Dataset entries

----------------------------------------

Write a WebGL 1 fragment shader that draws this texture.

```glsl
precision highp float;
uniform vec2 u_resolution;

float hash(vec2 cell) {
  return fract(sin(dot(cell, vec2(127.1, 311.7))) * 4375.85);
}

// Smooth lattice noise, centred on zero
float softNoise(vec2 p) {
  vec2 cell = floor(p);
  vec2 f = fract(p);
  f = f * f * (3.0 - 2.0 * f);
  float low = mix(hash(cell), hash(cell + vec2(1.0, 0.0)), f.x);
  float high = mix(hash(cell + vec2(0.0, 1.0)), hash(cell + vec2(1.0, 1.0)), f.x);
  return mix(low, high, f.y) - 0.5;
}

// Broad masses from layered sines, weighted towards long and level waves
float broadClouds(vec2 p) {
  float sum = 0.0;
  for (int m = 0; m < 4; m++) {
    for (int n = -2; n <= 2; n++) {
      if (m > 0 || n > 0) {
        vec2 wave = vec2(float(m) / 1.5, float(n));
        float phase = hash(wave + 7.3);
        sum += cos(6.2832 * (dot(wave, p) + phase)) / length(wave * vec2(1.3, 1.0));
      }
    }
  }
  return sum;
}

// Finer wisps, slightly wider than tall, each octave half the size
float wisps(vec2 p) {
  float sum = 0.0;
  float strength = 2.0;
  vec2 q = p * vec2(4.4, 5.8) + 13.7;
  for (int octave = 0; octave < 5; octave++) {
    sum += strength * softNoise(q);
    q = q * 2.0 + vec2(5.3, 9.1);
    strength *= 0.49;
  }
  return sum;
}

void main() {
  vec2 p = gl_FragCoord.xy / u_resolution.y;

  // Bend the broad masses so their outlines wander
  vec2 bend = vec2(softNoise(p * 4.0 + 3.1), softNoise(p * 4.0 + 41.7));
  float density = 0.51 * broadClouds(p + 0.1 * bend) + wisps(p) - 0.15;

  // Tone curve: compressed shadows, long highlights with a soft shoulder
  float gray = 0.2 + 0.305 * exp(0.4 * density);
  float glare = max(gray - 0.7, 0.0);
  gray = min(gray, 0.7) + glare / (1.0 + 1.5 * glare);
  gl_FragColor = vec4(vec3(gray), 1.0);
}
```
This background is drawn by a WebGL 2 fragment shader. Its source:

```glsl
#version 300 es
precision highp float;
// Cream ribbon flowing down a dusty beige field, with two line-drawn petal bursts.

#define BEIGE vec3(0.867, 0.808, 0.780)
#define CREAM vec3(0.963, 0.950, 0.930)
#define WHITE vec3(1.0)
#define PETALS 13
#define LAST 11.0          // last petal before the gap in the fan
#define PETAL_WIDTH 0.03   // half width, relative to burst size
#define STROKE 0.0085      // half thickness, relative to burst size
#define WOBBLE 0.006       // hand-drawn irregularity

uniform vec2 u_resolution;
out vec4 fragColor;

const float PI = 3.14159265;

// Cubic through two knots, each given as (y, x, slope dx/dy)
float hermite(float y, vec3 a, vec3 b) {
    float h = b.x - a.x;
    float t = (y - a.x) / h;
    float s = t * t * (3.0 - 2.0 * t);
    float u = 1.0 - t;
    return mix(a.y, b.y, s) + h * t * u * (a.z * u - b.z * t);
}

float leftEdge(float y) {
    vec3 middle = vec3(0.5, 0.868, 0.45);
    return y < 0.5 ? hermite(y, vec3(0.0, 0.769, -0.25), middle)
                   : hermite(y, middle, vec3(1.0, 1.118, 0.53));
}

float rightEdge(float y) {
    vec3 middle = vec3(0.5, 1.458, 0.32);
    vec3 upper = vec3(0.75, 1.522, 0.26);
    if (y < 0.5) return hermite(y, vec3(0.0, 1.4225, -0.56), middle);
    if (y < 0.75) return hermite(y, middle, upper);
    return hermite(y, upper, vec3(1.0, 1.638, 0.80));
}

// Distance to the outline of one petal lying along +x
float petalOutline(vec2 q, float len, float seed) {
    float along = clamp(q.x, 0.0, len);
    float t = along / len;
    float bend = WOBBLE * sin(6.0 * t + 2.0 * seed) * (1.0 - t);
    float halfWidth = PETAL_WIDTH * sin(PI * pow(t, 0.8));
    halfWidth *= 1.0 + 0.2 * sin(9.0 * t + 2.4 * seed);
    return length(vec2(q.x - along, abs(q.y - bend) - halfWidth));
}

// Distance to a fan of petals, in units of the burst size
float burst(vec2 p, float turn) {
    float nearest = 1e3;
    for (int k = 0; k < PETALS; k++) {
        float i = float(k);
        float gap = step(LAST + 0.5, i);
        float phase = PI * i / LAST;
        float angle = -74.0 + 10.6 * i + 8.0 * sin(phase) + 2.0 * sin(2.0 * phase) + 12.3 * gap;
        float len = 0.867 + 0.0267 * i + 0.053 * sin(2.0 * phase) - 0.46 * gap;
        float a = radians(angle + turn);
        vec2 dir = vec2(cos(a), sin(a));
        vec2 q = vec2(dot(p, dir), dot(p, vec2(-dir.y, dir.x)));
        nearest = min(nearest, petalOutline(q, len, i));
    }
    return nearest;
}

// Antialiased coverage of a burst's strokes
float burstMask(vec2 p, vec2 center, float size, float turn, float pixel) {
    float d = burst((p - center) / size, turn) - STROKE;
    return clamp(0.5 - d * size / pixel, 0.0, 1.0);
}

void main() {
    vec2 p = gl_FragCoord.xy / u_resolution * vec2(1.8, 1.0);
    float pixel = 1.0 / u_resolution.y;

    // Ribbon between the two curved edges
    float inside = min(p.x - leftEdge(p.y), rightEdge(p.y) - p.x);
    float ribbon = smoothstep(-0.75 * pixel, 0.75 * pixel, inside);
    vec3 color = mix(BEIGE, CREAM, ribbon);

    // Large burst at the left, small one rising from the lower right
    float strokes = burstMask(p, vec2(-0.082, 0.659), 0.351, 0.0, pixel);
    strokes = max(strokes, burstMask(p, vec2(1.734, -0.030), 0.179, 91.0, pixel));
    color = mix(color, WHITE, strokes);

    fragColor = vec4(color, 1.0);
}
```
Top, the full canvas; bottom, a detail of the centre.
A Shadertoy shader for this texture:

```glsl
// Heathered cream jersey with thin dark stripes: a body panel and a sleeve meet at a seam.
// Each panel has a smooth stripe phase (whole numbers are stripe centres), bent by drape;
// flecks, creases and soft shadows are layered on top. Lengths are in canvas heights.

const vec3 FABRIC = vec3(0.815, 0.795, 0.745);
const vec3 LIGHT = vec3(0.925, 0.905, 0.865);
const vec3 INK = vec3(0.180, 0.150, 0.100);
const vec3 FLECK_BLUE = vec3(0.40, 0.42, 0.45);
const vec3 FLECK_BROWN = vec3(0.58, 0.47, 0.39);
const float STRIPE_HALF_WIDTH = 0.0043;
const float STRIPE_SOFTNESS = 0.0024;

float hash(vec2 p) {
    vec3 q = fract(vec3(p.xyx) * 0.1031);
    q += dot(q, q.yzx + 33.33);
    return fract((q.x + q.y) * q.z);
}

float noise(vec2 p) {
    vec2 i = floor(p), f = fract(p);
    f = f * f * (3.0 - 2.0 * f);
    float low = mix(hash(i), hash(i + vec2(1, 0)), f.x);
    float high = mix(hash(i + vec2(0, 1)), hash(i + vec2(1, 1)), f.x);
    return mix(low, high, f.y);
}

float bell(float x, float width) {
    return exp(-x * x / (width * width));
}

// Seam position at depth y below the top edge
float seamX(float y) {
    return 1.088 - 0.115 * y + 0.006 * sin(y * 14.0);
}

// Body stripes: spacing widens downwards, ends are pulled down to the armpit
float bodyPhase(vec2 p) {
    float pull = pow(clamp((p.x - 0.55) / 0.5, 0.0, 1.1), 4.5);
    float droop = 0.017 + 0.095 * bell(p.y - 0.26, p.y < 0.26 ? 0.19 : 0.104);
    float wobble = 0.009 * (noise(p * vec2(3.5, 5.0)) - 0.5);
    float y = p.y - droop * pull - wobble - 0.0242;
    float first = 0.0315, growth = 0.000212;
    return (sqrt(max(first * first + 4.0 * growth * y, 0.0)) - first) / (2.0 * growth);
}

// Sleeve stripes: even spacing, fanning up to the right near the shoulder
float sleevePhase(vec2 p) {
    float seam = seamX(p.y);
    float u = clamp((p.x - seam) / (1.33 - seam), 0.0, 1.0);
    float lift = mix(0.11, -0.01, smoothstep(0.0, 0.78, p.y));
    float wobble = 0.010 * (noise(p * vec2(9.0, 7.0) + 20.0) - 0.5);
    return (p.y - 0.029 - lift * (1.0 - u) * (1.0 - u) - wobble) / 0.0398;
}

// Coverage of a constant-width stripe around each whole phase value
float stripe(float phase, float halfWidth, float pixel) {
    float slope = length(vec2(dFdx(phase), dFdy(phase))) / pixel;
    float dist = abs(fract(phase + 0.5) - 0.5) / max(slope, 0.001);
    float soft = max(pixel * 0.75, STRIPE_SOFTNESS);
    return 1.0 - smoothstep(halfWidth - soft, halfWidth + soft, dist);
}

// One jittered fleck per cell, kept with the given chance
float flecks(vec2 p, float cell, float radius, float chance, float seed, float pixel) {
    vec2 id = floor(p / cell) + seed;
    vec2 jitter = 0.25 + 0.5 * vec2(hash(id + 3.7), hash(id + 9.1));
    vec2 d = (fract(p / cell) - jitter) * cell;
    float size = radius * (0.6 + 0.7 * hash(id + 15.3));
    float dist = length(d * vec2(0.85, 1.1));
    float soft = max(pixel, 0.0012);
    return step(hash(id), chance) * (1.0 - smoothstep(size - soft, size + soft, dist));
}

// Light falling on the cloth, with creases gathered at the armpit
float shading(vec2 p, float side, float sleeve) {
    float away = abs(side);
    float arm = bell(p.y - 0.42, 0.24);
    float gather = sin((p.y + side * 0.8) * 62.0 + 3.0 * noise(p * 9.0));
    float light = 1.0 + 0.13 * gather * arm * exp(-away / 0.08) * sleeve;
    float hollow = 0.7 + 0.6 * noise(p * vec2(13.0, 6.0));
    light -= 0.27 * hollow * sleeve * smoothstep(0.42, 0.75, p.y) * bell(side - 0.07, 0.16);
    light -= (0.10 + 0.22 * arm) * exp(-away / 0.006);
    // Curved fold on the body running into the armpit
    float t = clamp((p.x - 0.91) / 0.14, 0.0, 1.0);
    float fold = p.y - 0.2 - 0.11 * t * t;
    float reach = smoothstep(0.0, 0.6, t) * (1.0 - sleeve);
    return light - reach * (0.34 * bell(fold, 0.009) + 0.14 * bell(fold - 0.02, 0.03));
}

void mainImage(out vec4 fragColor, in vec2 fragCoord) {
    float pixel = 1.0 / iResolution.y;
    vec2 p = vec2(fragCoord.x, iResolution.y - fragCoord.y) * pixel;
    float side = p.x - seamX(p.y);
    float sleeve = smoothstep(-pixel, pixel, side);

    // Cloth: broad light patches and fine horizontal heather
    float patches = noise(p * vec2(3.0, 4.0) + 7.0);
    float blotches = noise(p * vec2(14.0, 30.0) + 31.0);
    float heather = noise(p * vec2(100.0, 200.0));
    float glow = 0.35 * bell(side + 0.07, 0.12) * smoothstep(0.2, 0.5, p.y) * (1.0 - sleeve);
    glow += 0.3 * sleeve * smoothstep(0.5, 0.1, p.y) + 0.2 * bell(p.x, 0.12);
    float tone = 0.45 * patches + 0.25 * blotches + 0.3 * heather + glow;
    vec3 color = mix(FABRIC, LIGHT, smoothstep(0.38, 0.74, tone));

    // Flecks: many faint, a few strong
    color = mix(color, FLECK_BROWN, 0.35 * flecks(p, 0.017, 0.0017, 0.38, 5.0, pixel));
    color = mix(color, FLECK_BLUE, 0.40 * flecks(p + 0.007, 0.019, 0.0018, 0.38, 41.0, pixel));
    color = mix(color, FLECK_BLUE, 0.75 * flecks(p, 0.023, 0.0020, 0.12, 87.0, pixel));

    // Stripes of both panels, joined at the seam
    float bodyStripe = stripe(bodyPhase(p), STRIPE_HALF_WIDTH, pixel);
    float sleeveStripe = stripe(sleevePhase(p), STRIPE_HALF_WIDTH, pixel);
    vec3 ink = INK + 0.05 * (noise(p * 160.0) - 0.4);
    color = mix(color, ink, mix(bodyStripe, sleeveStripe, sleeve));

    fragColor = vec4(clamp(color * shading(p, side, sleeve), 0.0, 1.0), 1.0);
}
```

----------------------------------------

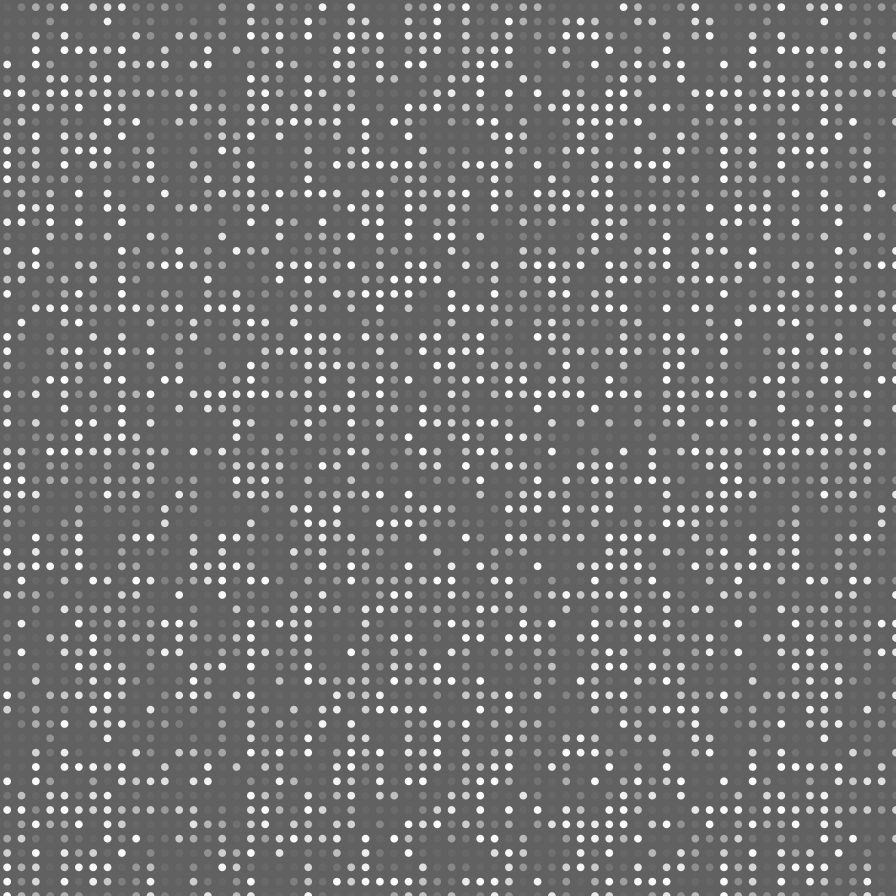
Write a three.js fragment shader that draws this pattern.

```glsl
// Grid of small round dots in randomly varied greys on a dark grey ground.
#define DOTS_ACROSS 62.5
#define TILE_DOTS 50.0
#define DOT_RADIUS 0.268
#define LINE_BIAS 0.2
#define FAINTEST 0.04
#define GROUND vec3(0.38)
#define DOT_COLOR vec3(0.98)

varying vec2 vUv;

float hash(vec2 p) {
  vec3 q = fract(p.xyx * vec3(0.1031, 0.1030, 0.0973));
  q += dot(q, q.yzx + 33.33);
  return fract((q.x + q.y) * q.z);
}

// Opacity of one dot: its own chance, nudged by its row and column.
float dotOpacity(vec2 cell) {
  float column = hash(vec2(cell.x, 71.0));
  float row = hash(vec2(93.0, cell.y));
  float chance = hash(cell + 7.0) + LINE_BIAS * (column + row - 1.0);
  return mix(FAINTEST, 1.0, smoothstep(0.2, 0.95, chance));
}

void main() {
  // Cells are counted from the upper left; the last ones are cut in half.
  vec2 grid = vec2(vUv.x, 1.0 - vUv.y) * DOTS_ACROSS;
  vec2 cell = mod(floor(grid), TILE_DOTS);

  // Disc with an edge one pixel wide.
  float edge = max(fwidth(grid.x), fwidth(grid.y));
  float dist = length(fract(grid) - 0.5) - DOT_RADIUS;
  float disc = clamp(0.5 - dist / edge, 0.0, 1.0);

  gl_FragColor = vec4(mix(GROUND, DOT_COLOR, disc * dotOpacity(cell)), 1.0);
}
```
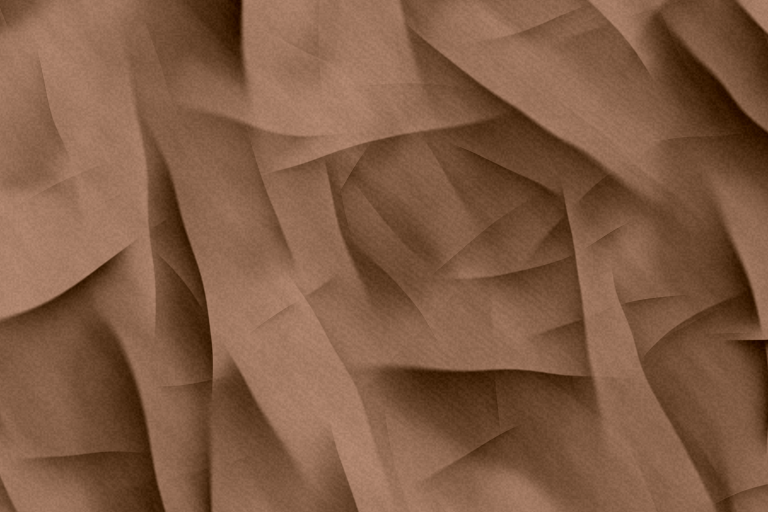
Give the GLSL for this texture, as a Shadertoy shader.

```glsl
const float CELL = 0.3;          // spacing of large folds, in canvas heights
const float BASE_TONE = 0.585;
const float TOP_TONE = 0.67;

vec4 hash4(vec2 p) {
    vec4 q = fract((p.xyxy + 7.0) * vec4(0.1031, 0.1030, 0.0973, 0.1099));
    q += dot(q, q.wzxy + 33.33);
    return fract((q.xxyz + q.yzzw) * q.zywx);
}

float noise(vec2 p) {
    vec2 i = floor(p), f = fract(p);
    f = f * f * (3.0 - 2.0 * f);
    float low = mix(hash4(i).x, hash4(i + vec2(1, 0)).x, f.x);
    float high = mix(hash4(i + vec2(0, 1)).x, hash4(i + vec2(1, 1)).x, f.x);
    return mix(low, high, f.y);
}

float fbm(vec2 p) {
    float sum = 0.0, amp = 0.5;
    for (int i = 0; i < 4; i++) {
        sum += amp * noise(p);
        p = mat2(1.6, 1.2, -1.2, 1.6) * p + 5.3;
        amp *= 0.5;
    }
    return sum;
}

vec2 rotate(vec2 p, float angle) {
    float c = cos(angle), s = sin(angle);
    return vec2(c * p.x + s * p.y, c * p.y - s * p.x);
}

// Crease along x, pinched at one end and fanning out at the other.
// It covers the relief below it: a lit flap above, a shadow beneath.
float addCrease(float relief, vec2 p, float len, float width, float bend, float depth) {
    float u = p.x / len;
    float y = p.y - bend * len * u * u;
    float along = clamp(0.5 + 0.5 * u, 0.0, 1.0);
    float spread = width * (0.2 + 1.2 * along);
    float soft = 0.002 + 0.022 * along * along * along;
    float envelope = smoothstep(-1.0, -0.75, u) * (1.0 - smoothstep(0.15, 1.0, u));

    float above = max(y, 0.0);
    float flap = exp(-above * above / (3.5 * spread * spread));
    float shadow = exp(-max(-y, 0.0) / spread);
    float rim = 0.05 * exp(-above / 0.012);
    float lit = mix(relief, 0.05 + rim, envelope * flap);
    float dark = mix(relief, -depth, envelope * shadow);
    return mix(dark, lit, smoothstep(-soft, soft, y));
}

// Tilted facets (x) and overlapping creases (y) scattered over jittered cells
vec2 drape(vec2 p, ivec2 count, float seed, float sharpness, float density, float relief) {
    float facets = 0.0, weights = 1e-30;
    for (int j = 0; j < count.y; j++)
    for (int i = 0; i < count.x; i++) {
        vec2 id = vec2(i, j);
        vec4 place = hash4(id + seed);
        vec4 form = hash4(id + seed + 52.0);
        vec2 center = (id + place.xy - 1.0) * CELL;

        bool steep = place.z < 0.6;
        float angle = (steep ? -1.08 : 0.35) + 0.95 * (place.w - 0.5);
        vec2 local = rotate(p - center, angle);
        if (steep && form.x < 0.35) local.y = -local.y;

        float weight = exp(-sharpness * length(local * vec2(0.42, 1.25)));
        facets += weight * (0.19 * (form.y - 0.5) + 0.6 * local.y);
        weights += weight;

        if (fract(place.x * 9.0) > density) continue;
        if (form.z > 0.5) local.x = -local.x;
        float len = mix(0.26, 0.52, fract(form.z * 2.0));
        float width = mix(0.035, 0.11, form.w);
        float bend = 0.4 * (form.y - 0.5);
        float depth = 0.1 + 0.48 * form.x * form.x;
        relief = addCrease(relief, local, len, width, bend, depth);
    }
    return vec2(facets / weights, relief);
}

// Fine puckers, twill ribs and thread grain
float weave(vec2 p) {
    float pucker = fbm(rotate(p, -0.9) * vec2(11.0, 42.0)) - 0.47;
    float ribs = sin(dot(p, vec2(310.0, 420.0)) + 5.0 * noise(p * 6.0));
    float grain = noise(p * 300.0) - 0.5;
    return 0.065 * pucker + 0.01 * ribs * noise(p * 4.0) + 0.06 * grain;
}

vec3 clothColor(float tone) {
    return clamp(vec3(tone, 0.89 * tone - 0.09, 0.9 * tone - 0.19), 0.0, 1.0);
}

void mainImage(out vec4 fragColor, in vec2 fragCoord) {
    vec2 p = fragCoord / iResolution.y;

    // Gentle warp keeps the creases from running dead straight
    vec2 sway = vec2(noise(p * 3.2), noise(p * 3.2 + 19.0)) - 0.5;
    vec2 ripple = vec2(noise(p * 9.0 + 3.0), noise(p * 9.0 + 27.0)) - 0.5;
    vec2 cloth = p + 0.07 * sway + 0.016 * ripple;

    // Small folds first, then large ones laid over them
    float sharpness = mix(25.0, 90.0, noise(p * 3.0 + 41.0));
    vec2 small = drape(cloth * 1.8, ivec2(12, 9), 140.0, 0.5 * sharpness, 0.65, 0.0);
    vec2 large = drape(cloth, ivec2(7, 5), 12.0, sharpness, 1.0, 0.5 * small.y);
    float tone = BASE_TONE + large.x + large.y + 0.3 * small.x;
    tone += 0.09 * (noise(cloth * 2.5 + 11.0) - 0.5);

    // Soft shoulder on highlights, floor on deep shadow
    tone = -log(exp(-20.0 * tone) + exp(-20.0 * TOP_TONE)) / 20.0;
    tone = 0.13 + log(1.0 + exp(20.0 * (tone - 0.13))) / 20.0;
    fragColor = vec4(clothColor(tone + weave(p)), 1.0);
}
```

----------------------------------------

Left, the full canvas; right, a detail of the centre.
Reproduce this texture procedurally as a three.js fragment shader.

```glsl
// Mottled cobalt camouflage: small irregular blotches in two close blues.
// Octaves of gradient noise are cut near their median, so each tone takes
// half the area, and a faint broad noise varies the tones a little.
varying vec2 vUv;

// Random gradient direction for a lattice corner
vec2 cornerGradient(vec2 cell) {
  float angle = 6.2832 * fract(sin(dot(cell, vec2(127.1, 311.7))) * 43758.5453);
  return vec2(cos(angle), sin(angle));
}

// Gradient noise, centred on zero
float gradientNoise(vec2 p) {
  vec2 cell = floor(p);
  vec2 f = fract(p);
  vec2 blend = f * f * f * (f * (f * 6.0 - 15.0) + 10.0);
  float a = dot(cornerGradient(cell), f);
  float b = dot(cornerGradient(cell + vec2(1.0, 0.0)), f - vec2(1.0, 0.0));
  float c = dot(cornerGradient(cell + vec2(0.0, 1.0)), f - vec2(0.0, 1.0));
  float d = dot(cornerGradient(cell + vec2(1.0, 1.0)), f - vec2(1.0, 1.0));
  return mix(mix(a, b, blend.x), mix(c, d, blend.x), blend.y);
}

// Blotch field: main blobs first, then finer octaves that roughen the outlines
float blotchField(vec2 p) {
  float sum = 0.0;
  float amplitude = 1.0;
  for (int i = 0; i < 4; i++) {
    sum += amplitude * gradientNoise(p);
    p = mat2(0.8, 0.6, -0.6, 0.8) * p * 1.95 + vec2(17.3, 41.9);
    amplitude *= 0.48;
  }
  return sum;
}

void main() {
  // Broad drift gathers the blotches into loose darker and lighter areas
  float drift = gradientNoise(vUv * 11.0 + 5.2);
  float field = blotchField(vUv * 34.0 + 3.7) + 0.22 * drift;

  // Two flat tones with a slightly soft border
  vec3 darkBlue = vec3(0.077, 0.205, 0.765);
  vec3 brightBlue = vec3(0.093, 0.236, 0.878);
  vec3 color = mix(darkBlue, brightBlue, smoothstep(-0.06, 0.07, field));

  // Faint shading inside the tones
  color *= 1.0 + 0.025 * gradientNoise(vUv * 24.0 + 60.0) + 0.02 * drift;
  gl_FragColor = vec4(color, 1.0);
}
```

----------------------------------------

■ **REQUIRED ACTION**
If a line in the data above holds the string "strokes", report that line.

■ **WRITTEN ANSWER**
// Antialiased coverage of a burst's strokes
    float strokes = burstMask(p, vec2(-0.082, 0.659), 0.351, 0.0, pixel);
    strokes = max(strokes, burstMask(p, vec2(1.734, -0.030), 0.179, 91.0, pixel));
    color = mix(color, WHITE, strokes);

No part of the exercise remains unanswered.